In Dandora, one of Nairobi’s most dangerous and notorious slums, gang rape is a common occurrence and authorities in Kenya are seemingly helpless in the face of the heinous crime.
Dennis Okari, investigative reporter for Kiss TV, brings the chilling report of how girls are abducted, tortured and raped for days in an area that is fast becoming the “rape capital of the city”, according to the reporter.
The locals in Dandora, home to one of the largest garbage piles in the East Africa country have a name for the common crime, calling it “kuchotwa”.
“Gang rape has become so normal, there is no telling where and when the perpetrators of this vicious crime will strike,” Okari said in his two-part report (WATCH BELOW).
During his investigation, he meets a rape victim who told of her harrowing two-day ordeal at the brutal hands of a rape gang.
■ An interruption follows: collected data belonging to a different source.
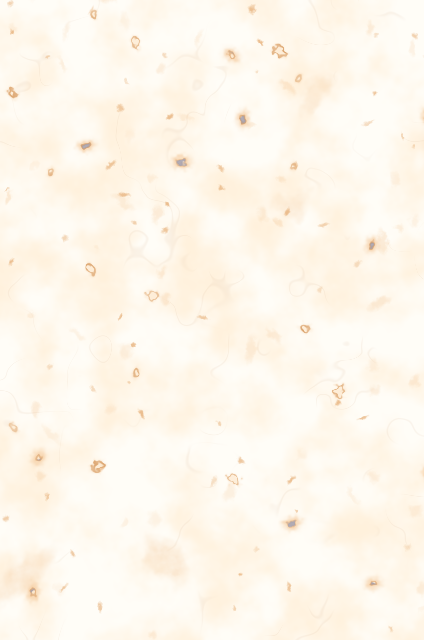
A WebGL 2 fragment shader for this texture:

```glsl
#version 300 es
precision highp float;
// Pale cream paper with faint mottling and fibres, strewn with soft tan stains,
// small rust specks and wobbly brown rings, some of them filled with slate.
// Every kind of mark is scattered by a jittered grid; noise roughens its outline.

#define PAPER vec3(1.0, 0.992, 0.970)
#define MOTTLE vec3(1.0, 0.944, 0.862)
#define TAN vec3(0.95, 0.76, 0.56)
#define RUST vec3(0.83, 0.58, 0.34)
#define SLATE vec3(0.62, 0.61, 0.68)
#define MOTTLE_SCALE 17.0
#define FIBRE_STRENGTH 0.13
#define RING_RADIUS 0.0068
#define RING_WIDTH 0.0013
#define RING_DENSITY 0.42
#define SPECK_DENSITY 0.30
#define PATCH_DENSITY 0.42

uniform vec2 u_resolution;
out vec4 fragColor;

// Integer hash: three values in 0..1 per cell and seed
vec3 hash3(ivec2 cell, int seed) {
  uvec3 v = uvec3(ivec3(cell, seed)) * 1664525u + 1013904223u;
  v.x += v.y * v.z; v.y += v.z * v.x; v.z += v.x * v.y;
  v ^= v >> 16u;
  v.x += v.y * v.z; v.y += v.z * v.x; v.z += v.x * v.y;
  return vec3(v >> 8u) / 16777216.0;
}

float noise(vec2 p) {
  ivec2 c = ivec2(floor(p));
  vec2 f = fract(p);
  f = f * f * (3.0 - 2.0 * f);
  return mix(mix(hash3(c, 0).x, hash3(c + ivec2(1, 0), 0).x, f.x),
             mix(hash3(c + ivec2(0, 1), 0).x, hash3(c + ivec2(1, 1), 0).x, f.x), f.y);
}

float fbm(vec2 p) {
  float sum = 0.0, amp = 0.53;
  for (int i = 0; i < 4; i++) {
    sum += amp * noise(p);
    p = mat2(1.6, 1.2, -1.2, 1.6) * p + 7.3;
    amp *= 0.5;
  }
  return sum;
}

// One scattered mark: offset in its own turned frame, random traits, presence
struct Mark { vec2 offset; vec3 traits; bool present; };

Mark markNear(vec2 p, float size, float density, int seed, int neighbour) {
  ivec2 cell = ivec2(floor(p / size)) + ivec2(neighbour % 3 - 1, neighbour / 3 - 1);
  vec3 place = hash3(cell, seed);
  vec3 traits = hash3(cell, seed + 1);
  vec2 d = p - (vec2(cell) + 0.1 + 0.8 * place.xy) * size;
  float a = 6.2832 * traits.x;
  return Mark(mat2(cos(a), -sin(a), sin(a), cos(a)) * d, traits, place.z < density);
}

// Ragged soft spots; returns coverage
float spots(vec2 p, float size, float density, int seed, float radius, float softness) {
  float cover = 0.0;
  vec2 ragged = vec2(fbm(p * 0.8 / radius), fbm(p * 0.8 / radius + 31.7)) - 0.5;
  for (int i = 0; i < 9; i++) {
    Mark m = markNear(p, size, density, seed, i);
    if (!m.present) continue;
    float stretch = mix(1.0, 1.9, m.traits.z * m.traits.z);
    vec2 d = (m.offset + ragged * radius * 1.7) * vec2(1.0 / stretch, stretch);
    float r = radius * mix(0.55, 1.15, m.traits.y);
    float body = 1.0 - smoothstep(r * (1.0 - softness), r * (1.0 + softness), length(d));
    cover = max(cover, body * mix(0.35, 1.0, fract(m.traits.y * 7.0)));
  }
  return cover;
}

// Rings with a halo, a pale core and sometimes a slate filling
vec3 rings(vec3 colour, vec2 p, float pixel) {
  vec2 wobble = vec2(noise(p * 190.0), noise(p * 190.0 + 53.1)) - 0.5;
  float blot = noise(p * 150.0 + 17.0);
  for (int i = 0; i < 9; i++) {
    Mark m = markNear(p, 0.1, RING_DENSITY, 41, i);
    if (!m.present) continue;
    float filled = step(0.62, m.traits.z);
    float r = RING_RADIUS * mix(0.5, 1.25, m.traits.y);
    vec2 d = m.offset + wobble * r * 1.1;
    float edge = length(d * vec2(0.85, 1.2)) - r;
    float reach = max(edge, 0.0) / mix(0.0035, 0.0075, filled);
    float halo = exp(-reach * reach) * mix(0.32, 0.62, filled);
    float rim = 1.0 - smoothstep(RING_WIDTH - 0.5 * pixel, RING_WIDTH + pixel, abs(edge));
    float inside = 1.0 - smoothstep(-pixel, 0.002, edge);
    colour = mix(colour, TAN, halo);
    colour = mix(colour, MOTTLE, inside * 0.65);
    colour = mix(colour, RUST, rim * mix(0.4, 0.85, fract(m.traits.y * 5.0)) * (0.6 + 0.4 * blot));
    colour = mix(colour, SLATE, filled * inside * smoothstep(0.3, 0.55, blot) * 0.8);
  }
  return colour;
}

void main() {
  vec2 p = gl_FragCoord.xy / u_resolution.y;
  float pixel = 1.0 / u_resolution.y;

  // Mottled paper
  float mottle = 0.75 * fbm(p * MOTTLE_SCALE) + 0.25 * fbm(p * 4.0 + 11.0);
  vec3 colour = mix(PAPER, MOTTLE, smoothstep(0.34, 0.82, mottle));

  // Broken hair-thin fibres along noise contours
  vec2 bent = p * 13.0 + 1.5 * vec2(noise(p * 24.0), noise(p * 24.0 + 9.0));
  float fibre = 1.0 - smoothstep(0.0, 0.035, abs(noise(bent) - 0.5));
  fibre *= smoothstep(0.5, 0.75, noise(p * 18.0 + 70.0));
  colour = mix(colour, mix(TAN, SLATE, 0.3), fibre * FIBRE_STRENGTH);

  // Broad stains, faint smudges, then small specks
  float grain = 0.5 + fbm(p * 75.0);
  colour = mix(colour, TAN, 0.27 * grain * spots(p, 0.2, PATCH_DENSITY, 11, 0.036, 0.45));
  colour = mix(colour, TAN, 0.30 * spots(p, 0.07, 0.4, 21, 0.009, 0.6));
  colour = mix(colour, mix(TAN, RUST, 0.4), 0.8 * spots(p, 0.06, SPECK_DENSITY, 31, 0.0042, 0.65));

  fragColor = vec4(rings(colour, p, pixel), 1.0);
}
```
In parts of the slum community, the gang operates freely. They are called the “army” by locals and girls, like the victim seen in this report, are called “food for army”.
Her face is blurred so as to protect her identity. The young girl told the reporter of how she was raped by a group of young men between the ages of 14 and 16 who first beat her mercilessly.
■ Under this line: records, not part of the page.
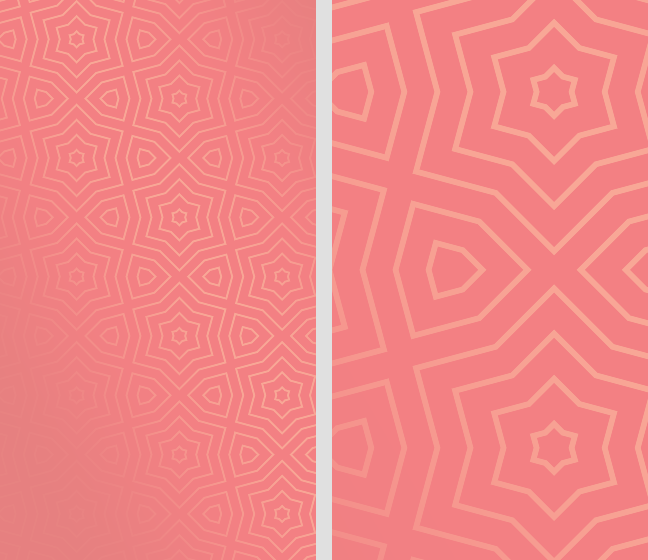
Left, the full canvas; right, a detail of the centre.
Reproduce this pattern procedurally as a Shadertoy shader.

```glsl
// Coral wallpaper of nested six-pointed stars on a triangular lattice.
// Each point is folded into one 30 degree wedge of its nearest star, where
// evenly spaced straight lines unfold into stars and three-sided shields.

const float PI = 3.14159265;
const float STAR_SPACING = 0.2119;             // in canvas heights
const vec2 STAR_ORIGIN = vec2(0.3203, 0.612);  // in canvas heights
const float RING_SPACING = 0.0897;             // in star spacings
const float RING_PHASE = 0.53;                 // first ring, in ring spacings
const float LINE_HALF_WIDTH = 0.0082;          // in star spacings

const vec3 CORAL = vec3(0.953, 0.503, 0.514);
const vec3 DUSKY_CORAL = vec3(0.900, 0.500, 0.500);
const vec3 PEACH = vec3(0.972, 0.655, 0.588);

// Offset from the nearest point of a unit triangular lattice.
vec2 latticeOffset(vec2 p) {
    vec2 cell = vec2(sqrt(3.0), 1.0);
    vec2 a = mod(p + 0.5 * cell, cell) - 0.5 * cell;
    vec2 b = mod(p, cell) - 0.5 * cell;
    return dot(a, a) < dot(b, b) ? a : b;
}

// Mirror into a wedge whose x axis runs along a star tip.
vec2 foldSixfold(vec2 p) {
    float angle = atan(p.x, p.y);
    angle = abs(mod(angle + PI / 6.0, PI / 3.0) - PI / 6.0);
    return length(p) * vec2(cos(angle), sin(angle));
}

// Distance to the closest of the evenly spaced rings.
float ringDistance(vec2 wedge, float spacing, float phase) {
    float height = dot(wedge, vec2(sqrt(0.5)));
    return abs(fract(height / spacing - phase + 0.5) - 0.5) * spacing;
}

// Antialiased stroke coverage.
float stroke(float dist, float halfWidth, float pixel) {
    return 1.0 - smoothstep(halfWidth - 0.5 * pixel, halfWidth + 0.5 * pixel, dist);
}

void mainImage(out vec4 fragColor, in vec2 fragCoord) {
    vec2 uv = fragCoord / iResolution.xy;
    vec2 p = (fragCoord / iResolution.y - STAR_ORIGIN) / STAR_SPACING;
    float pixel = 1.0 / (iResolution.y * STAR_SPACING);

    // Star and shield outlines
    vec2 wedge = foldSixfold(latticeOffset(p));
    float dist = ringDistance(wedge, RING_SPACING, RING_PHASE);
    float line = stroke(dist, LINE_HALF_WIDTH, pixel);

    // Diagonal sheen: bright from upper left to lower right
    float fromSheen = abs(uv.x + uv.y - 1.18);
    float sheen = mix(1.0, 0.08, smoothstep(0.0, 0.78, fromSheen));
    vec3 ground = mix(CORAL, DUSKY_CORAL, smoothstep(0.3, 1.0, fromSheen));

    fragColor = vec4(mix(ground, PEACH, line * sheen), 1.0);
}
```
Her cries for help were ignored by those in the area.
She said she was forced into an empty home and taken to a bed. When she refused to remove her clothing as ordered, one of the boys beat her up.
“For two days, my mother didn’t know where I was,” the young girl said.
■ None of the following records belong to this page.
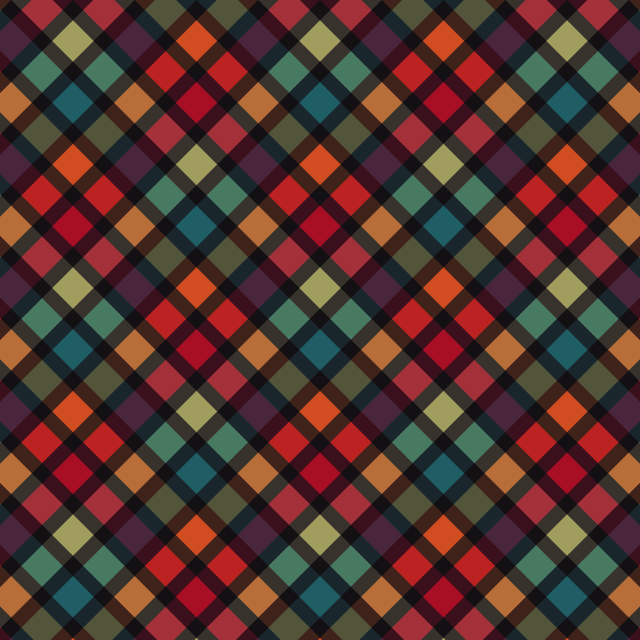
Reproduce this pattern procedurally as a Shadertoy shader.

```glsl
// Diagonal tartan: two sets of four dyed stripes, parted by black bands, cross
// at right angles. Each crossing takes the geometric mean of its two dyes, so
// four stripe colours yield every patch and every shaded band.

// Square root of the dye at position t, counted in stripes; repeats every four.
vec3 rootDye(float t, float blur) {
    vec3 dyes[4] = vec3[4](
        vec3(0.63, 0.615, 0.37),   // straw
        vec3(0.125, 0.37, 0.40),   // teal
        vec3(0.825, 0.30, 0.13),   // orange
        vec3(0.66, 0.06, 0.14));   // crimson
    vec3 black = vec3(0.075, 0.062, 0.078);

    float stripe = floor(t + 0.5);
    float inside = 0.335 - abs(t - stripe);
    float cover = smoothstep(-blur, blur, inside);
    return mix(sqrt(black), sqrt(dyes[int(mod(stripe, 4.0))]), cover);
}

void mainImage(out vec4 fragColor, in vec2 fragCoord) {
    // Stripe units: one full repeat of four stripes spans 0.386 of the canvas
    float scale = 4.0 / 0.386;
    vec2 p = (fragCoord / iResolution.y - vec2(0.5, 0.55)) * scale;
    float blur = 0.9 * scale / iResolution.y;

    // Both stripe sets run downwards, one to the right and one to the left
    vec3 warp = rootDye(p.x - p.y, blur);
    vec3 weft = rootDye(-p.x - p.y, blur);

    fragColor = vec4(warp * weft, 1.0);
}
```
“My friends from fortress (Fortress of Hope, an organisation that aids victims) found me and took me home. My mother beat me up, she didn’t understand.”
The reporter Okari says the Dandora neighbourhood is ideal for the gangs, explaining that the difficult terrain aids easy escape for them.
An elder in the community, Ali Mkasa, referred to the gang as “idle youth who rob people”.
Mkasa credits “a lot of empty houses and others under construction” for aiding the criminal gangs in Dandora.
He says the gang of mostly teens are “many and armed with crude weapons”.
Another victim, who tells her story to the reporter, is resigned to the fate of the community. She says: “They are used to raping girls”.
One particular gang rape case exposed just how helpless this community feels. Okari learns of a young girl who was gang raped by a group of 15 boys on several occasions and when authorities failed to come to her aid, she joined the same gang that raped her and is the only girl in their midst.
Monica Waithera, a local official in Dandora, confirmed that the girl had come to them for help, but said the victim’s mother was “not serious” about helping her child.
Waithera receives at least three reports of gang rape on a daily basis, but receives little help from the government.
Phylis Mbeke from the Fortress of Hope says she is glad more girls are speaking out about gang rape in Dandora. She says the biggest challenge still remains the unwillingness of many victims to speak out against their attackers and lack of tough laws by the Kenyan government.
The police, she adds, are also unwilling to go up against the gang rapists of Dandora.
Watch the powerful report below: